Collected data
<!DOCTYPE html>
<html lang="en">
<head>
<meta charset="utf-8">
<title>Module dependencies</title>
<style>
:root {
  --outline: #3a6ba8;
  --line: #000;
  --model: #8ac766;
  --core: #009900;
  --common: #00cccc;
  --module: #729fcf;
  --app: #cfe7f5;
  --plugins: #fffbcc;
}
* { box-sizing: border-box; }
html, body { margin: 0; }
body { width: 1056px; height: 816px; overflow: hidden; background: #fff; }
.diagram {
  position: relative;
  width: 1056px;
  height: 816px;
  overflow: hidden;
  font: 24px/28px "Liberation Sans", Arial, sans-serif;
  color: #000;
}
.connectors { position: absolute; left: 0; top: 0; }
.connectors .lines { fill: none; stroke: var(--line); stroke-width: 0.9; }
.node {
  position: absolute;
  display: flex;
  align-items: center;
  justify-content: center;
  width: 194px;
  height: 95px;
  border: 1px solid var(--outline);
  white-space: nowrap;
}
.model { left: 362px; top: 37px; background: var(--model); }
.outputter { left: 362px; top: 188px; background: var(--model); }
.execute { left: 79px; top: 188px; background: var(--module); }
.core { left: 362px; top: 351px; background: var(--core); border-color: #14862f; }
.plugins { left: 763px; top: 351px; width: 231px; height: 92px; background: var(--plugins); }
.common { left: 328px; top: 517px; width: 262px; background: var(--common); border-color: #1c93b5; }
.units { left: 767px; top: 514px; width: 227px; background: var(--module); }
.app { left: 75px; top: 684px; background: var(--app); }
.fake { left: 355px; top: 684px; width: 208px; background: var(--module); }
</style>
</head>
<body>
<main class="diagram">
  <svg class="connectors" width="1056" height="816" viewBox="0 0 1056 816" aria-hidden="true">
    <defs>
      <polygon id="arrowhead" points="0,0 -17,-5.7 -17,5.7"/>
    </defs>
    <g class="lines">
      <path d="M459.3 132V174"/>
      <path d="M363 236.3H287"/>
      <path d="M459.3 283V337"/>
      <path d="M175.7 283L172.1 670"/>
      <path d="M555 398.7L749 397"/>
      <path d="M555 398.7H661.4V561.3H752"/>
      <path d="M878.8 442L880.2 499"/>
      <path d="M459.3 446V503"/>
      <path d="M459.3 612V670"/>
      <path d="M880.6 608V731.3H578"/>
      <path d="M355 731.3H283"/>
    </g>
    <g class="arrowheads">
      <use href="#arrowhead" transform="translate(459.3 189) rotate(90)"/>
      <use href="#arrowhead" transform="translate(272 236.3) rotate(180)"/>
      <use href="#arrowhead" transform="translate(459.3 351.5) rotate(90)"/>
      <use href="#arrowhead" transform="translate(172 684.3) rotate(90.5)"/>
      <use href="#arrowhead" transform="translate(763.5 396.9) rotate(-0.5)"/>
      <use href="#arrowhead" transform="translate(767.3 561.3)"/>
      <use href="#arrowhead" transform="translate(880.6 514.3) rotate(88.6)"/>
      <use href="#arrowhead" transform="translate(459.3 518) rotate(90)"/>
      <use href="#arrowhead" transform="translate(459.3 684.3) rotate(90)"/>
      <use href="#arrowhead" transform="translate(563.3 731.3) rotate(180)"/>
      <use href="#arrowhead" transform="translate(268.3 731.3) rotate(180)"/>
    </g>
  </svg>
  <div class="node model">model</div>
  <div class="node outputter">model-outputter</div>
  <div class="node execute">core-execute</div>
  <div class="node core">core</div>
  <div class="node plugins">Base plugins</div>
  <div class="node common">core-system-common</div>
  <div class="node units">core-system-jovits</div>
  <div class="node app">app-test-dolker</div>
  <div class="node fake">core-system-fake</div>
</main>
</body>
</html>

*The task*. Look over the records. Copy the lines that include the word "path".

*Task output*.
      <path d="M459.3 132V174"/>
      <path d="M363 236.3H287"/>
      <path d="M459.3 283V337"/>
      <path d="M175.7 283L172.1 670"/>
      <path d="M555 398.7L749 397"/>
      <path d="M555 398.7H661.4V561.3H752"/>
      <path d="M878.8 442L880.2 499"/>
      <path d="M459.3 446V503"/>
      <path d="M459.3 612V670"/>
      <path d="M880.6 608V731.3H578"/>
      <path d="M355 731.3H283"/>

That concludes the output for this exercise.